Why is an African Elephant an Endangered Species?

African elephant are endangered species and that is a statement that everyone needs to take seriously. Elephant are enormous species and they are one’s that are held by many cultures with highest regard. However, the number of elephant in Africa has continued to plummet at an alarming rate (Ogutu, et al 2011). There are various reasons to why African Elephants have been marked as endangered species. There have been illegal killing of elephants and destruction of their natural habitats. In most case, elephants have been illegally killed with an aim of extracting ivory tusks (Ogutu, et al 2011). This ivory tusks tends to be sold at incredible amount an aspect that makes the activity look so appealing. African elephants are killed, tusks are taken and their bodies are left to decompose. It has been a worry for the entire African region especially among those dedicated toward protecting the animals (Kiringe & Okello, 2007).
There is another reason to why elephants have been endangered animal in Africa. Mainly, their natural habitats have been wiped out. Due to this, the elephants have not been able to roam around as they used there before in search of food. Due to this challenge, most of the African elephants have been starving to death which has been a fate to the animal. Generally, more of their natural habitants are being depleted they have been stuck while in the process of fighting for the little food left for them (Wato, Wahungu & Okello, 2006).

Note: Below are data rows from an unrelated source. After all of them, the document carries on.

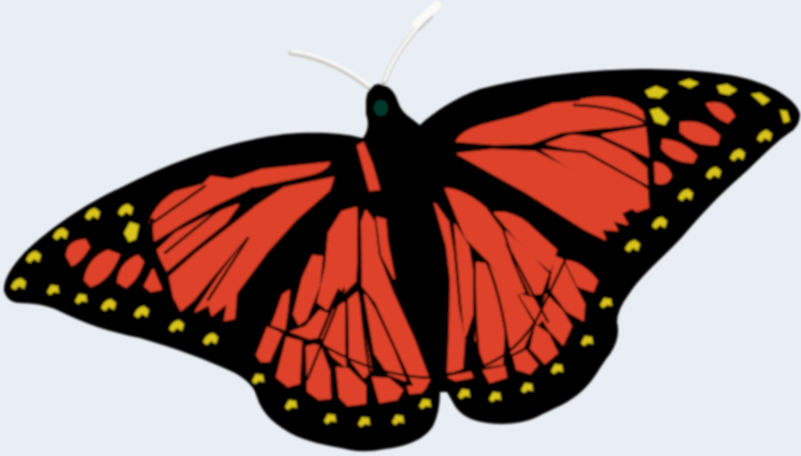
<!DOCTYPE html>
<html lang="en">
<head>
<meta charset="utf-8">
<title>Butterfly</title>
<style>
:root { --sky: #e8eef3; --wing: #000; --orange: #de432a; --yellow: #d9c51c; --antenna: #fbfaf8; --antenna-shade: #c9c6c2; --eye: #06382f; }
html, body { margin: 0; background: var(--sky); overflow: hidden; }
svg { display: block; width: 801px; height: 456px; }
.wing { fill: var(--wing); }
.cells { fill: var(--orange); stroke: var(--orange); stroke-width: 2; stroke-linejoin: round; }
.veins { fill: none; stroke: var(--wing); stroke-width: 4; stroke-linecap: round; }
.veins .fine { stroke-width: 2.5; }
.spots { fill: var(--yellow); }
.antennae { fill: none; stroke: var(--antenna); stroke-linecap: round; }
.antennae .shade { stroke: var(--antenna-shade); }
.eye { fill: var(--eye); }
</style>
</head>
<body>
<svg viewBox="0 0 801 456" role="img" aria-label="Orange and black butterfly with open wings">
  <defs>
    <filter id="soften" x="-5%" y="-5%" width="110%" height="110%"><feGaussianBlur stdDeviation="1"/></filter>
    <path id="dot" d="M-7 3Q-4-5 3-6L8-2L6 5L1 2L-3 6Z"/>
    <path id="fleck" d="M-6 2L-2-5L5-4L6 3L1 2L-3 5Z"/>
  </defs>

  <g filter="url(#soften)">
    <g class="antennae">
      <path class="shade" stroke-width="5" d="M291 53Q334 59 371 89M384 83Q396 47 430 16"/>
      <path stroke-width="3" d="M292 51Q334 57 371 87M385 80Q397 46 430 15"/>
      <path stroke-width="8" d="M416 24L437 5"/>
      <path class="shade" stroke-width="2" d="M419 30L432 17"/>
    </g>

    <g class="wing">
      <path id="left-wings" d="M390 140L362 138C340 132 310 132 285 134C230 141 175 160 120 188C85 204 50 228 25 252C12 266 3 280 4 291Q8 303 20 303Q40 303 55 309C85 324 110 332 140 338C175 348 210 361 235 373Q254 384 257 397C262 414 276 426 296 436C315 444 332 446 350 450Q366 453 385 449C405 447 424 440 433 426Q440 412 440 392L450 380V150Z"/>
      <path id="right-wings" d="M400 140L420 125C434 112 455 98 480 89C530 76 585 70 640 69C690 69 735 73 760 83C780 90 797 102 800 114Q800 127 789 133C772 145 757 162 740 177C718 196 700 216 683 236C665 256 640 276 629 294Q617 310 617 322Q621 338 610 354C600 366 595 379 583 390C570 403 552 409 537 417C522 424 503 425 487 423Q464 420 455 406L447 392L425 380Z"/>
      <path id="body" d="M366 100Q368 84 380 84Q393 86 398 102Q401 112 412 119Q429 130 437 152C450 190 452 240 449 290L447 392H440C425 350 395 270 380 200Q362 165 363 138Q371 127 366 114Z"/>
    </g>
    <ellipse class="eye" cx="381" cy="108" rx="7" ry="8"/>

    <g id="left-forewing">
      <g class="cells">
        <path d="M150 222Q157 203 176 192L203 185L211 177L232 180L262 170L329 163Q326 172 298 177L252 187L216 204L184 222L152 242Z"/>
        <path d="M155 253L176 233L211 215L238 205L226 222L196 246L166 271Z"/>
        <path d="M170 277L197 253L228 229L252 210L262 211L246 237L216 272L193 300L181 310L174 297Z"/>
        <path d="M254 208L284 188L333 178L329 190L296 219L268 250L236 293L234 318L225 320L228 302L212 315L209 304L196 311L220 275L246 241Z"/>
        <path d="M67 256Q67 242 85 240L89 247Q81 261 72 265Z"/>
        <path d="M85 280Q88 259 108 251L119 255Q109 280 91 286Z"/>
        <path d="M118 282Q120 263 138 256L143 262Q137 280 126 287Z"/>
        <path d="M145 286L153 270L161 289L151 291Z"/>
      </g>
      <g class="veins">
        <path d="M152 220Q147 243 167 276"/>
        <path class="fine" d="M154 222L205 186M165 253L213 214L253 188M208 300L248 238"/>
      </g>
    </g>

    <g id="right-forewing">
      <g class="cells">
        <path d="M457 141Q463 130 488 124L520 116L553 104L593 101L610 106L642 123L628 126L596 128L561 132L531 143L494 144Z"/>
        <path d="M581 100Q622 92 642 112L644 120L622 111Z"/>
        <path d="M458 154L492 150L535 152L563 166L604 190L633 207L621 213L627 224L612 220L617 230L601 229L605 239L583 228L526 192Z"/>
        <path d="M541 149L582 153L625 174L647 190L648 207L637 211L598 187Z"/>
        <path d="M545 143L570 135L598 139L628 153L646 168L647 185L620 170L585 152Z"/>
        <path d="M603 135L645 128L648 156L626 146Z"/>
        <path d="M707 104Q725 100 734 116L728 122Q715 118 707 104Z"/>
        <path d="M681 123Q704 120 719 136L717 144Q696 146 681 132Z"/>
        <path d="M663 140Q682 141 696 156L693 162Q673 162 662 148Z"/>
        <path d="M655 163Q667 164 671 176Q667 186 656 182Z"/>
      </g>
      <g class="veins">
        <path d="M646 105Q655 140 651 188"/>
        <path class="fine" d="M533 147L568 134L648 125M574 105Q616 106 646 122M540 148L585 152L648 187"/>
      </g>
    </g>

    <g id="left-hindwing">
      <g class="cells">
        <path d="M358 146L363 143L372 165L379 189L370 190Z"/>
        <path d="M329 233L342 212L356 208L358 235L355 281L344 292L338 286L327 309L318 302L326 266Z"/>
        <path d="M362 222L366 211L374 222L378 255L393 294L414 340L429 380L424 389L414 385L398 350L376 302L363 286Z"/>
        <path d="M377 218L385 220L387 242L394 278L382 255Z"/>
        <path d="M303 278L313 256L322 257L319 286L306 319L299 324L294 314Z"/>
        <path d="M275 318L283 295L289 291L287 310L284 331L272 325Z"/>
        <path d="M257 355L268 327L281 334L269 361L261 361Z"/>
        <path d="M277 377L287 338L301 342L299 383L288 386Z"/>
        <path d="M289 333L306 327L320 311L327 314L317 337L304 339Z"/>
        <path d="M308 391L307 347L319 344L329 371L330 398L319 399Z"/>
        <path d="M322 338L334 310L344 303L344 345L345 366L333 356Z"/>
        <path d="M337 368L348 369L365 386L365 403L348 405L340 397Z"/>
        <path d="M349 300L357 293L363 326L371 370L364 377L350 359Z"/>
        <path d="M365 295L374 309L393 350L405 380L389 374L375 353Z"/>
        <path d="M373 378L389 379L402 390L397 399L380 402Z"/>
        <path d="M408 387L426 386L421 392L410 393Z"/>
      </g>
      <g class="veins">
        <path class="fine" d="M266 325Q298 336 326 347Q376 376 432 378M344 289L307 380M359 215Q356 290 371 382"/>
      </g>
    </g>

    <g id="right-hindwing">
      <g class="cells">
        <path d="M435 204L448 222L453 253L458 308L464 340L462 368L448 373L450 328L451 280L447 246Z"/>
        <path d="M446 189Q464 190 485 208L501 230L511 261L524 292L516 294L488 260L466 238Z"/>
        <path d="M455 225L468 246L472 270L472 315L465 336L461 292Z"/>
        <path d="M477 263L485 264L498 290L504 328L502 364L486 366L476 340Z"/>
        <path d="M495 213Q517 211 535 231L556 250L550 270L537 259L516 238Z"/>
        <path d="M506 232L527 251L548 274L541 293L531 294L518 268Z"/>
        <path d="M490 266L517 296L533 324L523 347L512 353L503 309Z"/>
        <path d="M520 295L532 298L546 314L538 324Z"/>
        <path d="M566 261Q583 263 597 281L593 291L578 286Z"/>
        <path d="M555 257L562 260L575 287L584 304L583 320L567 311L550 288Z"/>
        <path d="M546 295L562 311L571 326L563 344L549 329L541 316Z"/>
        <path d="M536 326L548 334L557 353L545 363L531 348Z"/>
        <path d="M514 357L526 351L537 365L530 373L517 369Z"/>
        <path d="M484 371L504 367L506 377L490 382Z"/>
        <path d="M449 377L470 372L472 377L456 380Z"/>
      </g>
      <g class="veins">
        <path class="fine" d="M446 374Q505 371 537 319L569 252M475 250Q473 312 481 376M487 262Q506 310 510 370M507 245L548 322"/>
      </g>
    </g>

    <g id="yellow-spots" class="spots">
      <use href="#dot" x="18" y="284"/><use href="#dot" x="33" y="257"/><use href="#dot" x="60" y="234"/>
      <use href="#dot" x="92" y="214"/><use href="#dot" x="125" y="210"/>
      <path d="M124 233L130 222L139 225L136 239L129 242Z"/>
      <use href="#fleck" x="53" y="290"/><use href="#fleck" x="81" y="299"/><use href="#dot" x="108" y="305"/>
      <use href="#dot" x="141" y="312"/><use href="#dot" x="176" y="326"/><use href="#dot" x="210" y="339"/>
      <use href="#fleck" x="258" y="379"/><use href="#fleck" x="291" y="405"/><use href="#fleck" x="330" y="419"/>
      <use href="#fleck" x="364" y="422"/><use href="#fleck" x="398" y="420"/><use href="#fleck" x="425" y="404"/>
      <path d="M645 91L656 86L668 91L660 98L649 97Z"/>
      <path d="M650 110L659 108L669 118L665 125L655 122Z"/>
      <path d="M678 83L689 79L699 83L690 88Z"/>
      <path d="M717 86L727 84L737 90L729 95L720 93Z"/>
      <path d="M751 94L760 93L770 100L763 105Z"/>
      <path d="M780 110L787 111L790 121L784 123Z"/>
      <use href="#dot" x="764" y="136"/><use href="#dot" x="737" y="155"/><use href="#dot" x="713" y="173"/>
      <use href="#dot" x="685" y="195"/><use href="#dot" x="659" y="223"/><use href="#dot" x="632" y="246"/>
      <use href="#fleck" x="606" y="303"/><use href="#fleck" x="587" y="341"/><use href="#fleck" x="557" y="369"/>
      <use href="#fleck" x="527" y="388"/><use href="#fleck" x="495" y="397"/><use href="#fleck" x="464" y="394"/>
    </g>
  </g>
</svg>
</body>
</html>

In other areas of the world, elephant have been considered with high regards. Despite this, in Africa, elephant have been considered as a nuisance. For many villagers in the region, they love to see them dead to ensure that they don’t feed on their vegetations. For large part of the Africans, hunting the animal tends to be a great thrill (Ogutu, et al 2011). People will have to pay large amount of money only to get involved in the hunting safaris. The safaris are led by individuals within the African villages who are aware of the exact place where the elephants are located. However, such activities are considered as illegal, the laws have not been that much strict and this cause continuity of the activity within the region (Wato, Wahungu & Okello, 2006).

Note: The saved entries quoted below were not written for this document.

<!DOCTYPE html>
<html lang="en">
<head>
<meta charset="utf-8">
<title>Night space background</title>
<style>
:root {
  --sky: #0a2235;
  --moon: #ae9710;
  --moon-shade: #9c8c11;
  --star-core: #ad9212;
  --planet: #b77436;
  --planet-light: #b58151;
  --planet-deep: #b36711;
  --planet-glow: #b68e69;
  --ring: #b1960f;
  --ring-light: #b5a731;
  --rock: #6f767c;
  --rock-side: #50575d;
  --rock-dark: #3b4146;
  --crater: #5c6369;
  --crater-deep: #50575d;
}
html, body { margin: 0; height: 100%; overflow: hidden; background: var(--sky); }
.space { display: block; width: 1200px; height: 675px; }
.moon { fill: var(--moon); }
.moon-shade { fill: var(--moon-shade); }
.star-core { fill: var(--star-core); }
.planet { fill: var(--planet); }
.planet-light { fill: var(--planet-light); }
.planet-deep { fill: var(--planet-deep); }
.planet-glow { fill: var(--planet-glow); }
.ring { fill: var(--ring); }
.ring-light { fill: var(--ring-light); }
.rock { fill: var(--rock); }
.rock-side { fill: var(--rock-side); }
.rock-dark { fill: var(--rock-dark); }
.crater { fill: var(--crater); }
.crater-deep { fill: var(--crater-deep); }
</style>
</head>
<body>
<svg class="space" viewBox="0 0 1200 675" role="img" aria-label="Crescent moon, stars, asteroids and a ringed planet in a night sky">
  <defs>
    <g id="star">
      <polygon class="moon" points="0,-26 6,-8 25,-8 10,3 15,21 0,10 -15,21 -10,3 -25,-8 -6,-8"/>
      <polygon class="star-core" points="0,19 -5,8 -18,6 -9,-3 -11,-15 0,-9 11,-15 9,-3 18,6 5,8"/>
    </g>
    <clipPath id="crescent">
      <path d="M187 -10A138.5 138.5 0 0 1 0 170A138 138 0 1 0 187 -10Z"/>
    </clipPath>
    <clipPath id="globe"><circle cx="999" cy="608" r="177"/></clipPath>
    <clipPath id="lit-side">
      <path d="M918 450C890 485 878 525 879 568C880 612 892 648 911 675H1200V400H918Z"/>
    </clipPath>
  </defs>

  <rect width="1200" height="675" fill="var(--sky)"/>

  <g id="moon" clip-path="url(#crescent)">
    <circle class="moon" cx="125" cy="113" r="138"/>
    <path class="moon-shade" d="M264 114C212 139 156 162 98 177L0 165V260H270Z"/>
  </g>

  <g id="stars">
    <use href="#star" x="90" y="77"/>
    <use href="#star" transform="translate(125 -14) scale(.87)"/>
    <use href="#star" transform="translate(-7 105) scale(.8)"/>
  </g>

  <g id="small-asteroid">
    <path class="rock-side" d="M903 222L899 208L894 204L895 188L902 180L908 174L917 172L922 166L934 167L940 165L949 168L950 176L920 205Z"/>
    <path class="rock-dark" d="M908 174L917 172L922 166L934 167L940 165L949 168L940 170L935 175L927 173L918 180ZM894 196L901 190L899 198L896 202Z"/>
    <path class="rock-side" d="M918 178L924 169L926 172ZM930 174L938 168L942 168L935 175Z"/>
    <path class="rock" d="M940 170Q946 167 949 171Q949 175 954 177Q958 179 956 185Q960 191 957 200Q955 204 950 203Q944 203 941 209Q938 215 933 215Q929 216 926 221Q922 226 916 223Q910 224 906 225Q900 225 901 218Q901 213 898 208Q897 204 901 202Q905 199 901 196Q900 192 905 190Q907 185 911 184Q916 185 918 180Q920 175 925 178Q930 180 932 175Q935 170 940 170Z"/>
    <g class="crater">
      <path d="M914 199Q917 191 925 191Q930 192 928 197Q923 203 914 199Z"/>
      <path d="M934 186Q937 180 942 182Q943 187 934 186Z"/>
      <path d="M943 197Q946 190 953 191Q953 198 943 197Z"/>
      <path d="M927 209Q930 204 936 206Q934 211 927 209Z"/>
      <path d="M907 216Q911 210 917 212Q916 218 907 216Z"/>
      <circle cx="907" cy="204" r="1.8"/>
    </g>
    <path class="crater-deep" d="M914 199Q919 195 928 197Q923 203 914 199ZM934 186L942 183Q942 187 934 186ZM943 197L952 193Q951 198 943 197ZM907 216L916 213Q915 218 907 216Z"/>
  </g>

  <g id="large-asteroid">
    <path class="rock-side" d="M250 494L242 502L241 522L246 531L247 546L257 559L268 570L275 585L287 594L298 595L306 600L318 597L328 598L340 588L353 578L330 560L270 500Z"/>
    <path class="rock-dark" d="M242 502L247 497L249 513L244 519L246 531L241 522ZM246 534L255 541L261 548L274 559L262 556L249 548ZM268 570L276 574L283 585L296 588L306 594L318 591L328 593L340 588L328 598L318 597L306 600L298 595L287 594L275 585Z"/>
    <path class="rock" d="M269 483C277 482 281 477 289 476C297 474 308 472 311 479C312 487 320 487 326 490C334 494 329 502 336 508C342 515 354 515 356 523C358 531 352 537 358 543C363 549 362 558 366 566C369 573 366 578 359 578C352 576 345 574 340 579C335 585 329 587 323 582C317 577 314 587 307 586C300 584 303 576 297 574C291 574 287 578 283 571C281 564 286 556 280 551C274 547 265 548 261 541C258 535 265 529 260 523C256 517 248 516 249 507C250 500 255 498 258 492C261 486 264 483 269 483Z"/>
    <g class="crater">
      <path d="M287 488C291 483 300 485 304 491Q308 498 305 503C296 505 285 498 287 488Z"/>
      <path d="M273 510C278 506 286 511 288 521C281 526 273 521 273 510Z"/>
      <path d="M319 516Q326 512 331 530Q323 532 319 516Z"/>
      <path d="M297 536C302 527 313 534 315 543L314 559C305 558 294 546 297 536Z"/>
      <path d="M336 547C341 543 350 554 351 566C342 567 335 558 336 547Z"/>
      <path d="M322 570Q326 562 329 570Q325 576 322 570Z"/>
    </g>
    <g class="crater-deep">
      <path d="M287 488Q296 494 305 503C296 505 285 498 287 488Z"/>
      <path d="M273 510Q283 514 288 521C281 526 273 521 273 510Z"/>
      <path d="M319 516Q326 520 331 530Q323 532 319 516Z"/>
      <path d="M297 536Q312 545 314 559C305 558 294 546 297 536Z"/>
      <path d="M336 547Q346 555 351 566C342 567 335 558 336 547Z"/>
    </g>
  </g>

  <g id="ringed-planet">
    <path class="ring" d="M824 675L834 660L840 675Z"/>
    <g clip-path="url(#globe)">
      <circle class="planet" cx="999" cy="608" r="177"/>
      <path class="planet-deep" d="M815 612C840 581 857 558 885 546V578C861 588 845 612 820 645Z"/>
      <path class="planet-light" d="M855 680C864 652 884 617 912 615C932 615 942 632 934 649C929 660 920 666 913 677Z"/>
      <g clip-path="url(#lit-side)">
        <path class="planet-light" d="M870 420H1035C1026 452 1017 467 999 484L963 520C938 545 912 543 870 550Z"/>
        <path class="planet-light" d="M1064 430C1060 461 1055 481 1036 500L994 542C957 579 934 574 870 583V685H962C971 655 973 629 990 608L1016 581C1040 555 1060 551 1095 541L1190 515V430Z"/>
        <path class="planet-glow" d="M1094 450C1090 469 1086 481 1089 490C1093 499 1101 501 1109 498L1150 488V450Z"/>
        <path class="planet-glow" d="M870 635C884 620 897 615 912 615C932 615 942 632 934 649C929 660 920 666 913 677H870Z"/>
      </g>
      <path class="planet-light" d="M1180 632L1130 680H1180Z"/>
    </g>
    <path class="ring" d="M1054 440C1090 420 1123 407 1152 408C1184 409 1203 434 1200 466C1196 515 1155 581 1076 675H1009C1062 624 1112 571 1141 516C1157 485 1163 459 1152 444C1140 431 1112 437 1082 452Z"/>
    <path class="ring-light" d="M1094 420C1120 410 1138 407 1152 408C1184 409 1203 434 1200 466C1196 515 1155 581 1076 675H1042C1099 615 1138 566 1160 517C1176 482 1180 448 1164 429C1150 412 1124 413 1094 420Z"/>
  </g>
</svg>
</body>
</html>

The fact is that, it takes more than 22 months for female elephant to bear a single young one. This makes it challenging for the African government to increase the elephant populations. Actually, the female elephant do not mate until the age of fourteen and those elephants that are killed before that time never get a chance of brining offspring to the world. For the males, they tend to be almost 40 or 50 while they mate with the female ones (Ogutu, et al 2011). Generally, the older elephant have the longest tusks that poachers are after and this is the reason for their killing. as well, the same older elephant are the one that have the strong genetics. It is crucial for them to breed to ensure that the offspring generated will be strong and healthy (Ogutu, et al 2011).

About Author



Leave a Reply